This past Monday, we were busy making those delicious Sweet Potato Parmesan Hammantaschen to bring down for the volunteers who work the check-in tables at our weekly downtown walk. So, we needed something quick and easy for dinner when we returned home. Naturally, we thought of pasta. That’s easy, and, if you use fresh pasta, it takes only minutes to cook up, too. So, we set about making a quick sauce that we could re-heat, then quickly worked out a pasta dough, but with a twist.
This time we’d make pasta dough with smoked paprika. Up until about two years ago, we’d never had smoked paprika. We knew about it, of course, but we just never bought it. That all changed when we stopped in a Penzey’s store. If you’ve never been to one, it’s like a supermarket of spices, herbs, and extracts. All at great prices, too. Plus, they have containers of all the spices that you can open and take a sniff. Well, we probably spent 30 minutes just smelling the spices, one of which happened to be smoked paprika. We bought it and never looked back. It is, hands down, one of our favorite ways of giving foods a nice smoky, savory taste. And, since then, Penzey’s is pretty much the only place where we buy spices. Please note, we only say that because it’s true. As you’ve come to expect here at Scratchin’ Central, we provide our 100% biased opinion without any outside influences.
Oh, we got the idea for adding smoked paprika from Mastering Pasta, by Marc Vetri.
We used all-purpose flour because we wanted the color of the paprika to show up nicely. For a heartier pasta, feel free to go with 1/2 cup white whole-wheat flour and 1/2 cup all-purpose. Smoked paprika: we find good prices at Penzey’s, although it still isn’t the cheapest spice in the drying house. But, it’s worth it. For the olive oil, we use extra-virgin, but, really, any light oil will work. Eggs: we love the ones that come from hens raised in the fresh outdoors, and we suggest that you try to find some from your neighbor, or a farmers’ market.
Procedure in detail:

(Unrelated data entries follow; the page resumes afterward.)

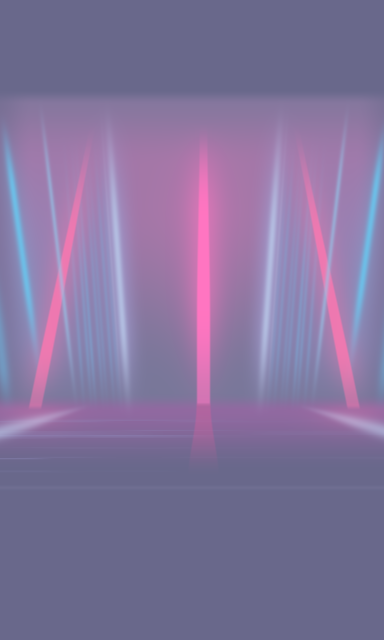
A Shadertoy shader for this background:

```glsl
const vec3 SLATE = vec3(0.410, 0.408, 0.545);
const vec3 MAUVE = vec3(0.640, 0.465, 0.655);
const vec3 DUSK = vec3(0.470, 0.465, 0.600);
const vec3 HAZE = vec3(0.560, 0.540, 0.740);
const vec3 PINK = vec3(1.000, 0.460, 0.755);
const vec3 ROSE = vec3(0.960, 0.470, 0.690);
const vec3 CYAN = vec3(0.430, 0.740, 0.900);
const vec3 ICE = vec3(0.730, 0.800, 0.920);
const vec3 PLUM = vec3(0.570, 0.410, 0.630);

const float ROOM_TOP = 0.857;
const float ROOM_BOTTOM = 0.241;
const float HORIZON = 0.368;
const float MIRROR_X = 0.506;
const float CENTER_X = 0.530;
const int FINE_BEAMS = 7;
const float STREAK_ROWS = 190.0;

float hash(float n) {
    n = fract(n * 0.1031);
    n *= n + 33.33;
    return fract(n * (n + n));
}

float noise(float x) {
    float f = fract(x);
    return mix(hash(floor(x)), hash(floor(x) + 1.0), f * f * (3.0 - 2.0 * f));
}

float bell(float x, float width) {
    return exp(-x * x / (width * width));
}

// Horizontal distance to the line from top to bottom
float lineOffset(vec2 p, vec2 top, vec2 bottom) {
    return p.x - mix(bottom.x, top.x, (p.y - bottom.y) / (top.y - bottom.y));
}

// Vertical fade: rises over the foot, dies away towards the head
float fade(float y, float foot, float full, float dim, float head) {
    return smoothstep(foot, full, y) * (1.0 - smoothstep(dim, head, y));
}

float strip(float d, float halfWidth) {
    float soft = 0.0015 + 0.7 / iResolution.x;
    return 1.0 - smoothstep(halfWidth - soft, halfWidth + soft, abs(d));
}

vec3 wall(vec2 p, vec2 m) {
    vec3 col = mix(DUSK, MAUVE, smoothstep(0.40, 0.68, p.y));
    col = mix(col, DUSK, 0.75 * smoothstep(0.74, 0.86, p.y));
    float side = smoothstep(0.13, 0.26, m.x);
    col = mix(col, HAZE, 0.55 * side * fade(p.y, 0.34, 0.48, 0.58, 0.86));
    return mix(col, SLATE, 0.5 * smoothstep(0.42, 0.52, m.x));
}

vec3 floorColor(vec2 p, vec2 m) {
    float depth = (HORIZON - p.y) / (HORIZON - ROOM_BOTTOM);
    vec3 col = mix(PLUM, SLATE, smoothstep(0.0, 0.85, depth));
    // Thin horizontal reflections, strongest on the left
    float row = p.y * STREAK_ROWS;
    float streak = smoothstep(0.55, 1.0, noise(row));
    streak *= smoothstep(0.25, 0.75, noise(p.x * 5.0 + floor(row) * 7.3));
    streak *= fade(p.y, 0.25, 0.29, 0.33, 0.36) * (1.0 - 0.8 * smoothstep(0.2, 0.7, p.x));
    col = mix(col, HAZE, 0.6 * streak);
    // Pale bands running out to the sides
    float band = p.y - mix(0.365, 0.325, (m.x - 0.28) / 0.226);
    float spread = mix(0.004, 0.012, smoothstep(0.28, 0.50, m.x));
    col = mix(col, ICE, 0.6 * bell(band, spread) * smoothstep(0.26, 0.42, m.x));
    return mix(col, ROSE, 0.22 * bell(m.x - 0.41, 0.09) * bell(p.y - 0.355, 0.025));
}

vec3 sideBeams(vec3 col, vec2 m) {
    // Broad white beam with a bright core
    float d = lineOffset(m, vec2(0.226, 0.83), vec2(0.172, 0.368));
    float level = fade(m.y, 0.34, 0.50, 0.62, 0.85);
    col = mix(col, HAZE + 0.06, 0.65 * level * bell(d, 0.033));
    col = mix(col, ICE, level * (0.75 * bell(d, 0.010) + 0.2 * bell(d - 0.018, 0.004)));

    // Fan of fine blue beams
    for (int i = 0; i < FINE_BEAMS; i++) {
        float k = float(i);
        float foot = 0.192 + 0.015 * k + 0.006 * hash(k + 3.0);
        d = lineOffset(m, vec2(foot + 0.058, 0.83), vec2(foot, 0.368));
        level = fade(m.y, 0.35, 0.46, 0.50 + 0.1 * hash(k + 11.0), 0.80);
        col = mix(col, mix(CYAN, HAZE, 0.35), (0.22 + 0.3 * hash(k + 21.0)) * level * bell(d, 0.005));
    }

    // Outer cyan beams
    d = lineOffset(m, vec2(0.496, 0.805), vec2(0.409, 0.44));
    level = fade(m.y, 0.37, 0.56, 0.70, 0.83);
    col = mix(col, CYAN, level * (0.8 * bell(d, 0.010) + 0.2 * bell(d, 0.032)));
    d = lineOffset(m, vec2(0.535, 0.62), vec2(0.489, 0.375));
    col = mix(col, CYAN, 0.5 * fade(m.y, 0.35, 0.43, 0.48, 0.62) * bell(d, 0.016));

    // Leaning pink beam
    d = lineOffset(m, vec2(0.269, 0.79), vec2(0.414, 0.365));
    level = fade(m.y, 0.355, 0.45, 0.62, 0.82);
    col = mix(col, ROSE, 0.35 * level * bell(d, 0.045));
    level = fade(m.y, 0.358, 0.368, 0.62, 0.81) * mix(0.5, 0.9, smoothstep(0.36, 0.46, m.y));
    col = mix(col, ROSE, level * strip(d, mix(0.016, 0.007, smoothstep(0.37, 0.79, m.y))));

    // Thin beam crossing the pink one
    d = lineOffset(m, vec2(0.399, 0.83), vec2(0.308, 0.368));
    return mix(col, mix(CYAN, ICE, 0.5), 0.6 * fade(m.y, 0.35, 0.52, 0.70, 0.85) * bell(d, 0.006));
}

vec3 centerBeam(vec3 col, vec2 p) {
    float d = p.x - CENTER_X;
    float level = fade(p.y, 0.34, 0.56, 0.66, 0.82);
    col = mix(col, PINK, level * (0.40 * bell(d, 0.045) + 0.15 * bell(d, 0.10)));
    level = fade(p.y, 0.364, 0.372, 0.66, 0.81) * mix(0.65, 1.0, smoothstep(0.37, 0.52, p.y));
    col = mix(col, PINK, level * strip(d, mix(0.017, 0.010, smoothstep(0.5, 0.8, p.y))));
    // Widening reflection on the floor
    float width = mix(0.040, 0.018, smoothstep(0.25, HORIZON, p.y));
    return mix(col, PINK * 0.82, 0.5 * fade(p.y, 0.25, 0.36, 0.366, 0.372) * strip(d, width));
}

void mainImage(out vec4 fragColor, in vec2 fragCoord) {
    vec2 p = fragCoord / iResolution.xy;
    vec2 m = vec2(abs(p.x - MIRROR_X), p.y);
    vec3 room = mix(floorColor(p, m), wall(p, m), smoothstep(HORIZON - 0.012, HORIZON + 0.018, p.y));
    room = centerBeam(sideBeams(room, m), p);
    float inside = fade(p.y, ROOM_BOTTOM - 0.004, ROOM_BOTTOM + 0.004, ROOM_TOP - 0.02, ROOM_TOP + 0.004);
    vec3 col = mix(SLATE, room, inside);
    col += 0.025 * bell(p.y - ROOM_BOTTOM + 0.003, 0.003);
    fragColor = vec4(col, 1.0);
}
```
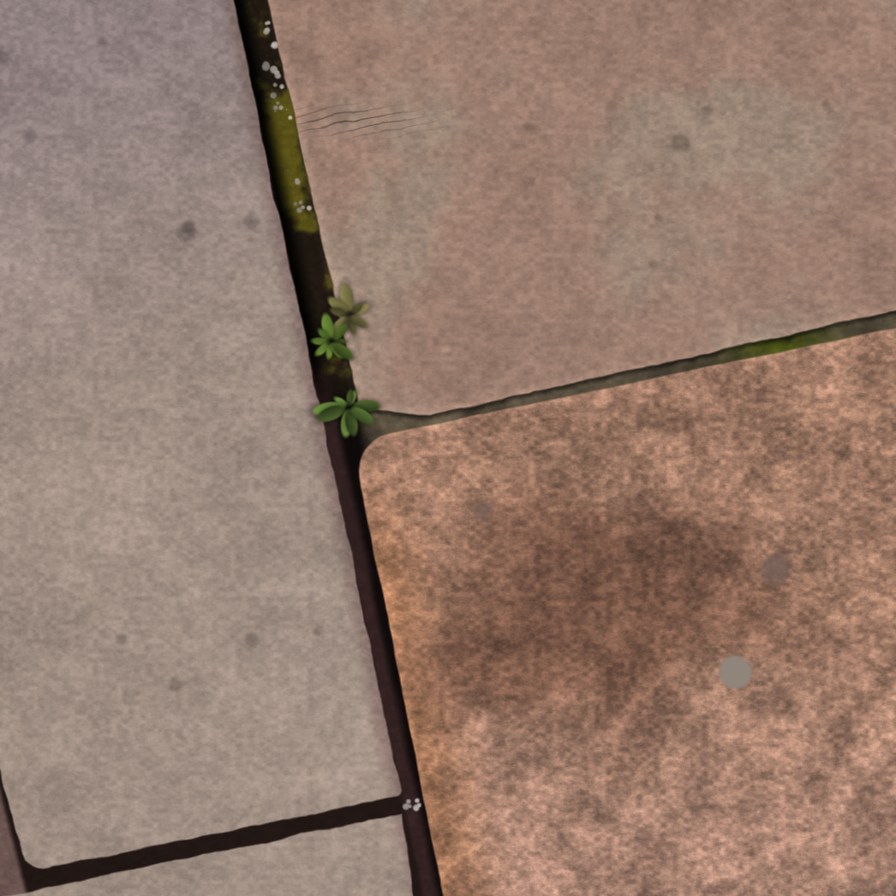
Write a Shadertoy shader that draws this texture.

```glsl
#define SOFT 0.0016
#define CHIP 0.006
#define GRAIN 0.28
#define BLOTCH 0.16
#define LEAF_SIZE 0.021
#define PEBBLES 34.0
#define SPECKS 30.0
#define LEAVES 9.0

float hash(vec2 p) {
  p = fract(p * vec2(123.34, 345.45));
  p += dot(p, p + 34.35);
  return fract(p.x * p.y);
}

float noise(vec2 p) {
  vec2 i = floor(p), f = fract(p);
  f = f * f * (3.0 - 2.0 * f);
  return mix(mix(hash(i), hash(i + vec2(1, 0)), f.x),
             mix(hash(i + vec2(0, 1)), hash(i + 1.0), f.x), f.y);
}

// Fractal noise centred on zero
float fbm(vec2 p) {
  float sum = -0.5, amp = 0.5;
  for (int i = 0; i < 5; i++) {
    sum += amp * noise(p);
    p = mat2(1.6, 1.2, -1.2, 1.6) * p + 7.3;
    amp *= 0.5;
  }
  return sum;
}

// Signed distance to the line xy-zw, positive on its right
float side(vec2 p, float x, float y, float z, float w) {
  vec2 d = normalize(vec2(z - x, w - y));
  return dot(p - vec2(x, y), vec2(d.y, -d.x));
}

float roundMax(float a, float b, float r) {
  return min(-r, max(a, b)) + length(max(vec2(a, b) + r, 0.0));
}

float cover(float d, float soft) { return 1.0 - smoothstep(-soft, soft, d); }

float blob(vec2 p, float x, float y, float w, float h) {
  vec2 q = (p - vec2(x, y)) / vec2(w, h);
  return exp(-dot(q, q));
}

// Rosette of pointed leaves
void plant(inout vec3 col, vec2 q, float seed, vec3 tint) {
  for (float k = 0.0; k < LEAVES; k++) {
    float h = hash(vec2(k, seed)), a = 6.2832 * (k + 0.7 * h) / LEAVES;
    float len = LEAF_SIZE * (0.6 + 0.8 * hash(vec2(seed, k + 3.0)));
    vec2 l = mat2(cos(a), -sin(a), sin(a), cos(a)) * q - vec2(len * 0.75, 0);
    float d = (length(l / vec2(0.6, 0.27) / len) - 1.0) * len * 0.27;
    col *= 1.0 - 0.25 * cover(d - 0.002, 0.003);
    col = mix(col, tint * (0.65 + 0.7 * h + 30.0 * l.y), cover(d, SOFT));
  }
}

void mainImage(out vec4 fragColor, in vec2 fragCoord) {
  vec2 p = fragCoord / iResolution.xy;
  float aa = max(SOFT, 0.8 / iResolution.y), broad = fbm(p * 7.0);
  float mid = fbm(p * 32.0 + 9.0), fine = fbm(p * vec2(150, 190)), chip = CHIP * mid;

  // Slab outlines
  float gap = side(p, 0.448, 0.115, 0.26, 1.0);
  float leftEnd = side(p, 0.0, 0.14, 0.026, 0.04);
  float grey = roundMax(gap, side(p, 0.05, 0.03, 0.449, 0.113), 0.006);
  grey = roundMax(grey, leftEnd, 0.025);
  float foot = max(side(p, 0.462, 0.0, 0.449, 0.09), side(p, 0.449, 0.092, 0.03, 0.005));
  grey = min(grey, foot) + chip;
  float pink = max(side(p, 0.299, 1.0, 0.39, 0.596), side(p, 0.48, 0.536, 1.0, 0.654));
  pink = max(pink, side(p, 0.41, 0.543, 0.48, 0.536)) + chip;
  float rust = roundMax(side(p, 0.398, 0.48, 0.495, 0.0),
                        side(p, 1.0, 0.634, 0.443, 0.518), 0.045) + chip * 0.5;

  // Joints: shaded wall, moss and soil
  vec3 col = mix(vec3(0.2, 0.13, 0.13), vec3(0.06, 0.04, 0.04), smoothstep(0.01, 0.022, gap + chip));
  float damp = mid + 0.12 * blob(p, 0.33, 0.81, 0.1, 0.09);
  vec3 moss = mix(vec3(0.13, 0.1, 0.07), vec3(0.34, 0.31, 0.09), smoothstep(-0.05, 0.2, damp));
  moss *= smoothstep(0.0, 0.024, gap);
  col = mix(col, moss, smoothstep(0.5, 0.62, p.y));
  vec3 soil = mix(vec3(0.34, 0.3, 0.24), vec3(0.27, 0.3, 0.09), blob(p, 0.87, 0.615, 0.06, 0.03));
  soil *= (1.0 + mid) * mix(0.45, 1.0, smoothstep(0.0, 0.008, pink));
  col = mix(col, soil, smoothstep(0.032, 0.055, gap) * smoothstep(0.44, 0.5, p.y));
  col = mix(col, vec3(0.13, 0.09, 0.08), cover(gap, 0.004));
  col = mix(col, vec3(0.43, 0.34, 0.32), smoothstep(0.002, 0.01, leftEnd) * cover(gap, aa));

  // Pebbles along the upper joint and at the lower crossing
  for (float k = 0.0; k < PEBBLES; k++) {
    float h = hash(vec2(k, 4.1)), g = hash(vec2(k, 8.7));
    float drop = k < 20.0 ? mix(0.025, 0.15, h) : mix(0.19, 0.25, h);
    vec2 c = vec2(0.278 + 0.225 * drop + 0.018 * g, 1.0 - drop);
    if (k > 27.0) c = vec2(0.444 + 0.025 * g, 0.097 + 0.012 * h);
    float d = length(p - c) - mix(0.0015, 0.004, fract(h * 9.0)) + chip;
    col = mix(col, vec3(0.66, 0.63, 0.6) * (0.65 + 0.5 * g), cover(d, aa));
  }

  // Grey slabs
  vec3 tone = mix(vec3(0.63, 0.56, 0.515), vec3(0.57, 0.51, 0.51), smoothstep(0.45, 1.0, p.y - p.x * 0.4));
  tone = mix(tone, vec3(0.49, 0.4, 0.38), 0.7 * smoothstep(-0.022, 0.0, gap + 2.0 * chip));
  col = mix(col, tone, cover(grey, aa));

  // Pink slab with a pale rim
  tone = mix(vec3(0.62, 0.5, 0.44), vec3(0.6, 0.52, 0.46), smoothstep(-0.1, 0.12, broad));
  col = mix(col, tone * (1.0 + 0.1 * smoothstep(-0.012, 0.0, pink)), cover(pink, aa));

  // Rust slab with an ochre side and a dark stain
  float stain = blob(p, 0.7, 0.36, 0.19, 0.11) + 0.7 * blob(p, 0.56, 0.26, 0.13, 0.07)
              + 0.5 * blob(p, 0.7, 0.16, 0.07, 0.09) + 0.4 * blob(p, 0.96, 0.49, 0.1, 0.06);
  tone = mix(vec3(0.67, 0.52, 0.45), vec3(0.63, 0.48, 0.4), smoothstep(0.0, 0.35, p.y));
  tone = mix(tone, vec3(0.62, 0.43, 0.3), 0.7 * smoothstep(-0.09, 0.0, rust) * cover(p.y - 0.43, 0.08));
  tone = mix(tone, vec3(0.45, 0.32, 0.26), 0.85 * smoothstep(0.15, 0.95, stain + broad * 0.7));
  tone *= 1.0 + 0.45 * mid + 0.35 * fine + 0.1 * smoothstep(-0.012, 0.0, rust);
  col = mix(col, tone, cover(rust, aa));
  col *= 1.0 + BLOTCH * (broad + mid) + GRAIN * fine;

  // Specks, mineral spots and fine scratches
  float stone = cover(min(grey, min(pink, rust)), aa);
  for (float k = 0.0; k < SPECKS; k++) {
    float h = hash(vec2(k, 21.3));
    vec2 c = vec2(hash(vec2(k, 13.1)), hash(vec2(k, 17.9)));
    float d = length(p - c) - 0.002 - 0.007 * h * h + 2.0 * chip;
    col *= 1.0 + (h < 0.3 ? 0.13 : -0.15) * stone * cover(d, 0.004);
  }
  float pale = length(p - vec2(0.82, 0.25)) - 0.018 + chip;
  col = mix(col, vec3(0.56, 0.52, 0.48), cover(pale, 0.003));
  float dark = min(length(p - vec2(0.865, 0.365)) - 0.016, length(p - vec2(0.54, 0.43)) - 0.008);
  col = mix(col, vec3(0.42, 0.35, 0.33), 0.65 * cover(dark + 2.0 * chip, 0.005));
  float groove = abs(fract((p.y - 0.2 * p.x) * 110.0 + mid) - 0.5);
  col *= 1.0 - 0.35 * stone * cover(groove - 0.1, 0.1) * blob(p, 0.39, 0.865, 0.07, 0.015);

  // Seedlings
  plant(col, p - vec2(0.39, 0.648), 5.0, vec3(0.42, 0.4, 0.24));
  plant(col, p - vec2(0.369, 0.618), 2.0, vec3(0.33, 0.43, 0.17));
  plant(col, p - vec2(0.389, 0.546), 9.0, vec3(0.34, 0.44, 0.2));
  fragColor = vec4(clamp(col, 0.0, 1.0), 1);
}
```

This is really our basic pasta dough with smoked paprika added for flavor. No more, no less. Please look at that recipe for detailed instructions, but we do provide photos for the smoked paprika version, below.
That’s it for making fresh home-scratched pasta. It might seem as if it’s a bother, but we find that the total amount of time we spend mixing, kneading, rolling, cutting, and boiling is generally under 20 minutes, total. About the same time it takes to boil up some commercial pasta shapes. And, fresh pasta is so much better, too. Five stars, for a nice smoky, savory, pasta.